The applications come during a feud between two factions of the former opposition party loyal to its two former leaders, Sam Rainsy and Kem Sokha. Sam Rainsy has been in self-imposed exile for more than three years over a defamation conviction seen as politically motivated, while Kem Sokha has been in prison awaiting trial since late 2017 on the same treason accusation that led to their party’s dissolution.

The two men in 2012 merged earlier parties they had headed but remain rivals, as well as targets of divide-and-conquer tactics that Hun Sen has successfully applied against other opponents.

Sam Rainsy and his supporters oppose applying for a lifting of the bans.

Kong Korm, 77, and his son are aligned with the Kem Sokha faction. Kong Korm served for a short period as foreign minister under a Hun Sen-led communist regime in the 1980s before joining Sam Rainsy’s first party, the Khmer Nation Party, when it was founded in 1995. In recent months, however, he has been sharply critical of his former colleague.

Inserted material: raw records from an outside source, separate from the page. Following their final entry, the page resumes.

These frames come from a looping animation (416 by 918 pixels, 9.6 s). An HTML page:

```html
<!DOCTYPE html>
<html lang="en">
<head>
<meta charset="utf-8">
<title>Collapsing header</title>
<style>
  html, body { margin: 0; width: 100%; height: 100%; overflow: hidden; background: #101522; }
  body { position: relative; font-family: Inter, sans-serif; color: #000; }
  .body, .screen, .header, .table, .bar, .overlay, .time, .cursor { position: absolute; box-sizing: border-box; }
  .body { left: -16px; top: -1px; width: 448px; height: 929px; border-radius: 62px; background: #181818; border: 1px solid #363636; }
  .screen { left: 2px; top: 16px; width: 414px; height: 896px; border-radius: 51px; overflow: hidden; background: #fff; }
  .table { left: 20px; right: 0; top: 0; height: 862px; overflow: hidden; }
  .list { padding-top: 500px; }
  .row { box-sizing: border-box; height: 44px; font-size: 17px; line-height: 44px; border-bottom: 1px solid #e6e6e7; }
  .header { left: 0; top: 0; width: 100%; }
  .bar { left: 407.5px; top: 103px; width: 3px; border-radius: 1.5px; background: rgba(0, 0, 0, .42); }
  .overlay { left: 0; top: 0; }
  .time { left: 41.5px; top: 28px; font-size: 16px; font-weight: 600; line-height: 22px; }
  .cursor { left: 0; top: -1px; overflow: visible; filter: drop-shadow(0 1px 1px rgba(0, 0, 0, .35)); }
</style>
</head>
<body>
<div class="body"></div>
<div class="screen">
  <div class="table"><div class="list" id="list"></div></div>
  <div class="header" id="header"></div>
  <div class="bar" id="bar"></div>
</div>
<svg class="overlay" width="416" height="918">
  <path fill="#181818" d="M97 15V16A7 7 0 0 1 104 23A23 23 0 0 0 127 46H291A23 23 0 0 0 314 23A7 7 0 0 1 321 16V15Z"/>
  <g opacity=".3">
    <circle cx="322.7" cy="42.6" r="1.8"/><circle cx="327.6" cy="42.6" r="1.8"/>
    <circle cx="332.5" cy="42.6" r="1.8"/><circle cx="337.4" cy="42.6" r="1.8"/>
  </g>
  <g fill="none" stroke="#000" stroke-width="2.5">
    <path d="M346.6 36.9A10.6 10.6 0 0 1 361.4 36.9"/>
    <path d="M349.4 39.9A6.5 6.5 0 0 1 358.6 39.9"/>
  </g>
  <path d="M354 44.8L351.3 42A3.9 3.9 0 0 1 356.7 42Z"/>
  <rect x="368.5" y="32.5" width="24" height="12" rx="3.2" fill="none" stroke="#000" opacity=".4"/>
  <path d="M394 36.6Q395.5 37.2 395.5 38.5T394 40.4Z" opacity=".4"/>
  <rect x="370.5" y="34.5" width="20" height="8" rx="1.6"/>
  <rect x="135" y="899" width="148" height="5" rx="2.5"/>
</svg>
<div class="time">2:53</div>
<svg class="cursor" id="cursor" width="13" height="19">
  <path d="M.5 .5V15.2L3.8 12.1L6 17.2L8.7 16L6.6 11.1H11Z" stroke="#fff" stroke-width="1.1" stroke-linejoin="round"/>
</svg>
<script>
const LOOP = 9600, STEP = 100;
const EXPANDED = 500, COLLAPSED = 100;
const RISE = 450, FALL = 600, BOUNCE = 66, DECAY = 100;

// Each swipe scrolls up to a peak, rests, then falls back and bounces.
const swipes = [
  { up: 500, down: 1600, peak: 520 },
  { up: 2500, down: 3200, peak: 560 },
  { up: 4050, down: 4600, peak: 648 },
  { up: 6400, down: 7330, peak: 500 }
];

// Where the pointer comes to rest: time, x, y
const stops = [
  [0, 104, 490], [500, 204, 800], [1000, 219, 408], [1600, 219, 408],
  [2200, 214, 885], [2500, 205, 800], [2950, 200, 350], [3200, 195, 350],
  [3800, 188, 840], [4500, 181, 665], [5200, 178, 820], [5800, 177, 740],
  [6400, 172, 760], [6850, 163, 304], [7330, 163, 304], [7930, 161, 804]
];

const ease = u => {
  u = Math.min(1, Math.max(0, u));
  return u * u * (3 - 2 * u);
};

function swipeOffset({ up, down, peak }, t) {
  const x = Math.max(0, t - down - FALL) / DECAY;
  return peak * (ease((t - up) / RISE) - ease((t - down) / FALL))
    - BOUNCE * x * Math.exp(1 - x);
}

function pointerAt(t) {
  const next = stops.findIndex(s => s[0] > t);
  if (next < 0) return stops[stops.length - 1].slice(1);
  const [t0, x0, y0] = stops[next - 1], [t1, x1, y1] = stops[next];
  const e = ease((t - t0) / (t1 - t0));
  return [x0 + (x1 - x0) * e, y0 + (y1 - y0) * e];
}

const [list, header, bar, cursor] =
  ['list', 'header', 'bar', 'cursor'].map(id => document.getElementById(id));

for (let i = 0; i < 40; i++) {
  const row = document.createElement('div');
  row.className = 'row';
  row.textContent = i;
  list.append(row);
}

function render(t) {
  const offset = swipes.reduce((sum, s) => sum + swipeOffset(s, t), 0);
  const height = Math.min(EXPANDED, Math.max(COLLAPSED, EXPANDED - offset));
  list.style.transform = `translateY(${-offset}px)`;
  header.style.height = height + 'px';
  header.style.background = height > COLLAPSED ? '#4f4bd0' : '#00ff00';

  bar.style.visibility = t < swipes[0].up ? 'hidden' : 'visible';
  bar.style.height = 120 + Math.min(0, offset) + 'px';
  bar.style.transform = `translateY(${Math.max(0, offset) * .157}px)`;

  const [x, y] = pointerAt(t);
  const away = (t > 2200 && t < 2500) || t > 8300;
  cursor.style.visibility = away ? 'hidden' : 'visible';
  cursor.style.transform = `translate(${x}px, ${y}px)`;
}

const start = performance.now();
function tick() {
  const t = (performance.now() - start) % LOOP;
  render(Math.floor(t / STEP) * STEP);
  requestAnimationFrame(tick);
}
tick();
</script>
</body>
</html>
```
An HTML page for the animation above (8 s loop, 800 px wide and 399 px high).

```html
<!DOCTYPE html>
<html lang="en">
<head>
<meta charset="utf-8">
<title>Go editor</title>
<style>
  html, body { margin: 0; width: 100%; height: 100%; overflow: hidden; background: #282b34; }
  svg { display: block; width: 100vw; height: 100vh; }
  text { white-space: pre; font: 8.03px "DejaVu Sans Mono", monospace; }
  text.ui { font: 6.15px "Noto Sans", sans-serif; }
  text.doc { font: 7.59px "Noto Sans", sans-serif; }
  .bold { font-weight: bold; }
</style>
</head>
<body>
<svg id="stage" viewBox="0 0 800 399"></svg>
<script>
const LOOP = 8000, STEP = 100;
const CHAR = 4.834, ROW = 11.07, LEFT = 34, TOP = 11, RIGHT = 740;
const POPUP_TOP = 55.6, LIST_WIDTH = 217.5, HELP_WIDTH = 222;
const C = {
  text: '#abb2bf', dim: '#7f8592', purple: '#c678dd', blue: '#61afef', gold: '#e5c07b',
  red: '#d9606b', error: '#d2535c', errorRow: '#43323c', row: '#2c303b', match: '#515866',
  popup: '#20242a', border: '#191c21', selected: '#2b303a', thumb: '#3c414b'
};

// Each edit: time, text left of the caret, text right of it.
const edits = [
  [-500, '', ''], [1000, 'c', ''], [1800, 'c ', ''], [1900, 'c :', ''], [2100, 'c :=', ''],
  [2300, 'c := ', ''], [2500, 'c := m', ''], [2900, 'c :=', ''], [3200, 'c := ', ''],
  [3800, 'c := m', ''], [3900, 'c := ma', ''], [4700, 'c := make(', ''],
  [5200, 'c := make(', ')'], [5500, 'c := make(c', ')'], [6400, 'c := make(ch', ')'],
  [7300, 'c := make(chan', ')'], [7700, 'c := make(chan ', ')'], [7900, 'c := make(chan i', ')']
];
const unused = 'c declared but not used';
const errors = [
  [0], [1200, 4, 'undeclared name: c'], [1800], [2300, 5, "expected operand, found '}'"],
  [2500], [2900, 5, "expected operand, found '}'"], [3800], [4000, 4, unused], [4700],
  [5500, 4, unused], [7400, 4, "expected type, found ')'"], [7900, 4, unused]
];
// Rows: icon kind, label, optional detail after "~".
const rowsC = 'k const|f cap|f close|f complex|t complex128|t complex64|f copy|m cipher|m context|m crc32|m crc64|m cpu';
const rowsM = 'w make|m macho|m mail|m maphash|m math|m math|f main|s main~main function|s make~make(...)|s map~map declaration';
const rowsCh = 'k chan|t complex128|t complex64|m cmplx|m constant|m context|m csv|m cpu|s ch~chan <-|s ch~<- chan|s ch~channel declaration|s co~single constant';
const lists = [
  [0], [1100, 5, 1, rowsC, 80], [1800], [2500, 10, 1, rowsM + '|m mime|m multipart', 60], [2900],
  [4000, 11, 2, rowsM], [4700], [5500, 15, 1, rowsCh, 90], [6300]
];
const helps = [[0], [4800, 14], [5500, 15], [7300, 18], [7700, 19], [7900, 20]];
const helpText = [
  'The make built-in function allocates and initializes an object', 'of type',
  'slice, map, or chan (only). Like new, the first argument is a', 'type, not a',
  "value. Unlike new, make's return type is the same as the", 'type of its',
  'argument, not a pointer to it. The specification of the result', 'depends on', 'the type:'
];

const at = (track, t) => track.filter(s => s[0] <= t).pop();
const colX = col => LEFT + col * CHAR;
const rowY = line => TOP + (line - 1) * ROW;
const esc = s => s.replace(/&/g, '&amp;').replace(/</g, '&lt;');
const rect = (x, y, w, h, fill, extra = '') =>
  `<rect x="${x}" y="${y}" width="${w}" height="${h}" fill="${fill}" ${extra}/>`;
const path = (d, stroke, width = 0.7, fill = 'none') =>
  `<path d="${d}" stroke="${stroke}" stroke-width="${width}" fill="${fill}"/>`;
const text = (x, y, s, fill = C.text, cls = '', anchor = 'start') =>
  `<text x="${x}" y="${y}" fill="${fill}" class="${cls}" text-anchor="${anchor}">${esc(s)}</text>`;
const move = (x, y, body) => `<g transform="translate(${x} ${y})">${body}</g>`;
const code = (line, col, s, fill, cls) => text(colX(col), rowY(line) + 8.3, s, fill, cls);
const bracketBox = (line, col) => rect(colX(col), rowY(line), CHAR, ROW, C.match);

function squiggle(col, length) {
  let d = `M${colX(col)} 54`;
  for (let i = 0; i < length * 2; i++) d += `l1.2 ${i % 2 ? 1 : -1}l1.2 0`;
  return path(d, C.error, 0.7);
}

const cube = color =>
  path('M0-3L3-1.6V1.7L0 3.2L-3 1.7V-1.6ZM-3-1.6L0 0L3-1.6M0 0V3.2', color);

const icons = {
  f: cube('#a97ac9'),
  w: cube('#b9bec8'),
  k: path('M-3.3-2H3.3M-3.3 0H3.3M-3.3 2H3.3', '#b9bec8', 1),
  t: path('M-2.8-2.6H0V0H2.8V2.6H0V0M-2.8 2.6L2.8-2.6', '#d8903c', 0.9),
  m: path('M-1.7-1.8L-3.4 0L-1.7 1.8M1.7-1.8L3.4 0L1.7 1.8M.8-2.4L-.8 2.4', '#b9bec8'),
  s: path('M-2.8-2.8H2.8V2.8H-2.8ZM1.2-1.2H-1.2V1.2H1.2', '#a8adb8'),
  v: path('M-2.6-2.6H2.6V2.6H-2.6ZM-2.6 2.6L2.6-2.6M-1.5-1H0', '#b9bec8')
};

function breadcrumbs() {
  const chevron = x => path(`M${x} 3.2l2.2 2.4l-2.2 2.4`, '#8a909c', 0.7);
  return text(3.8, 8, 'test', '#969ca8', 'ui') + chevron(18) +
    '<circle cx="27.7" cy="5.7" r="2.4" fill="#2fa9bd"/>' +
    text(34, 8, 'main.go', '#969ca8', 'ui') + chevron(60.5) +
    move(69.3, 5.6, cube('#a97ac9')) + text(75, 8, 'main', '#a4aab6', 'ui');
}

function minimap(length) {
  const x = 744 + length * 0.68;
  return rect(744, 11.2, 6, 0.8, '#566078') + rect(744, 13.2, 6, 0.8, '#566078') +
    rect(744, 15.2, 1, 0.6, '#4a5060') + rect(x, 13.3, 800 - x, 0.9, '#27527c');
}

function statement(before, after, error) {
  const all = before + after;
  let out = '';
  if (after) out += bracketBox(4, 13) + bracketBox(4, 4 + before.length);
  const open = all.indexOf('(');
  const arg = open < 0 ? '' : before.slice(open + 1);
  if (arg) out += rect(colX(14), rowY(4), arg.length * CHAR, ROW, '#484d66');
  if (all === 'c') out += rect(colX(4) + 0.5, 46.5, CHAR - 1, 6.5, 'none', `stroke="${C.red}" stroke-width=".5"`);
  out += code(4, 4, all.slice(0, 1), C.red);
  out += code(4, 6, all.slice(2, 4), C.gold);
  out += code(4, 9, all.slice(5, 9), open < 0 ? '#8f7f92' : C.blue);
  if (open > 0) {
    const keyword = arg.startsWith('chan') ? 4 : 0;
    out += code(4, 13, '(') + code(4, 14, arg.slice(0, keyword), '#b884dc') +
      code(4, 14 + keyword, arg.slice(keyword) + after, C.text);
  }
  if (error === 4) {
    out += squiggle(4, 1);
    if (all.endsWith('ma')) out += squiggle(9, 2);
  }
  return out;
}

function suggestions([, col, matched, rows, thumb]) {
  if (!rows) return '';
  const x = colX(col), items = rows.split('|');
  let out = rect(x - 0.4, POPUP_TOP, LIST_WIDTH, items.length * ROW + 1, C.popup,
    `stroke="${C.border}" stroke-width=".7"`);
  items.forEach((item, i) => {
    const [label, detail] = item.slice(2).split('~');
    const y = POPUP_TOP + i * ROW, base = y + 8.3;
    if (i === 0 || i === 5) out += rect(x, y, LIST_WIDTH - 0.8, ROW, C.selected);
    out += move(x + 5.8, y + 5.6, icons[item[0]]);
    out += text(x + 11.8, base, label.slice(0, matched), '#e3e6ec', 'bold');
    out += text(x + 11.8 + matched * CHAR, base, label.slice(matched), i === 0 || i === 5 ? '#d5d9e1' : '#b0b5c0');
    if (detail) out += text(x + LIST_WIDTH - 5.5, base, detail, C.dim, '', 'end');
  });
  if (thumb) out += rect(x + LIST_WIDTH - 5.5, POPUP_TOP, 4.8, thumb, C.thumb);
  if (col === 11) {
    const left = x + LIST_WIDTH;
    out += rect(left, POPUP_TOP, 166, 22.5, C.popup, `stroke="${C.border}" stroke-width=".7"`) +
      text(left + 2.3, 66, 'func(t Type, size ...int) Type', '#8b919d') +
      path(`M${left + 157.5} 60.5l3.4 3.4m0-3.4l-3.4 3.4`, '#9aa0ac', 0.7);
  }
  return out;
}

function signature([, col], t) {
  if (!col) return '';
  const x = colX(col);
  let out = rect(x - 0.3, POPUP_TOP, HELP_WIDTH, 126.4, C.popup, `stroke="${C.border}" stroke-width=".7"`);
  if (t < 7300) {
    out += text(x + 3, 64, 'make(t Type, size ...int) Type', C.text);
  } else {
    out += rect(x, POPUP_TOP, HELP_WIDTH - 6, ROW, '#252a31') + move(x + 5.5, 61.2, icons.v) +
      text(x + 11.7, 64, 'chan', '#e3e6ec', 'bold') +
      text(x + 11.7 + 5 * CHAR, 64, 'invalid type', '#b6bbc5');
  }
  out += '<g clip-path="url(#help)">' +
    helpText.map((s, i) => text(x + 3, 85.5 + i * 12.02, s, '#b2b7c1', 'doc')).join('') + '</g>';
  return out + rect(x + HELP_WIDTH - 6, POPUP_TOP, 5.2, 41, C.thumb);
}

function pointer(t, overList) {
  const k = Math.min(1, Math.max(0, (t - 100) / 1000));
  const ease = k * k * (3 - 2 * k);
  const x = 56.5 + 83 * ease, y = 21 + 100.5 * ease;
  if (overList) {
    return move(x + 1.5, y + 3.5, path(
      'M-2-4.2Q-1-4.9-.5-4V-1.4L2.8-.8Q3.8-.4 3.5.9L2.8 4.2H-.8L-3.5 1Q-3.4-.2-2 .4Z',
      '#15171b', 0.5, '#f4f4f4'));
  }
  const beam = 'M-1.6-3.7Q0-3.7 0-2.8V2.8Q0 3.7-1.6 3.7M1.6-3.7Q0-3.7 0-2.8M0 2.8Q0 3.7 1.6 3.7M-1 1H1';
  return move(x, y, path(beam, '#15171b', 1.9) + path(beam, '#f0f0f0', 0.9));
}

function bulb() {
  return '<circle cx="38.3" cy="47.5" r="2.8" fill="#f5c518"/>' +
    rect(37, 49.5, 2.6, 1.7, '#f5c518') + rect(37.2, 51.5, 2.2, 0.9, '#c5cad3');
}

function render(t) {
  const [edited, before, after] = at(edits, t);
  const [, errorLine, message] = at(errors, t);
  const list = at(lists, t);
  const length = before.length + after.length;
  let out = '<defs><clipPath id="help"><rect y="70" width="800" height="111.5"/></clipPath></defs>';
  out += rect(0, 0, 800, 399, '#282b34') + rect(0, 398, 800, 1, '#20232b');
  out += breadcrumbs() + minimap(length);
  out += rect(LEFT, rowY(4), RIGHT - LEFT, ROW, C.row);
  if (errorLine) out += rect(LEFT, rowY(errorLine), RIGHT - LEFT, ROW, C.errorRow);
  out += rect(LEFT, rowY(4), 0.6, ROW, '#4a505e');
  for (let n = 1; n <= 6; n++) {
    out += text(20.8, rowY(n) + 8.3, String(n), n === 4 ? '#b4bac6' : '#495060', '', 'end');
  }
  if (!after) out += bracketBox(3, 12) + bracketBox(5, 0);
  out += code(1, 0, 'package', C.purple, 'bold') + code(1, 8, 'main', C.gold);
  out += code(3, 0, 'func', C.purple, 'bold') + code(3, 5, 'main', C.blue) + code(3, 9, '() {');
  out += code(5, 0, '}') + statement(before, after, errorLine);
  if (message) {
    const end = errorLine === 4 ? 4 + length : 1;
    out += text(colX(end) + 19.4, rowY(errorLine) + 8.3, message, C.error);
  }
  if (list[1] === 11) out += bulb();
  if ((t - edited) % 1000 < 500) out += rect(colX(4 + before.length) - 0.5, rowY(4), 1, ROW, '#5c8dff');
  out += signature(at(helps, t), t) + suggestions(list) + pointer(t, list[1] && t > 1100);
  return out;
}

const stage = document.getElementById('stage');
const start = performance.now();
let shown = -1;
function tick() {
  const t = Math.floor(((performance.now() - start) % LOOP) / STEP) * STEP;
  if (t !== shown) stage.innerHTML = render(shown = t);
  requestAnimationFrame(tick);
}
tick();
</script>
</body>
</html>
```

Amending Cambodian law to allow the reinstatement of politicians was part of a low-key charm offensive to improve relations with Western nations that accuse Hun Sen’s government of suppressing human and democratic rights. The U.S. and Germany have already instituted some diplomatic sanctions against Cambodia, and Washington and the European Union have threatened to extend economic ones as well. The main point of contention has been last July’s general election, which critics charge was neither free nor fair because of the lack of credible opposition.

The government set several conditions for restoring political rights that some opposition politicians have already rejected.

Hun Sen, at a meeting last month with garment workers, said the ban would be rescinded only for those politicians who had honored it, while those who violated it could face prison terms.

Many of the banned opposition politicians fled Cambodia in fear of arrest, and restoration of their political rights alone would appear to leave them in the political wilderness. There are no guarantees that new legal actions would not be taken against them in the courts.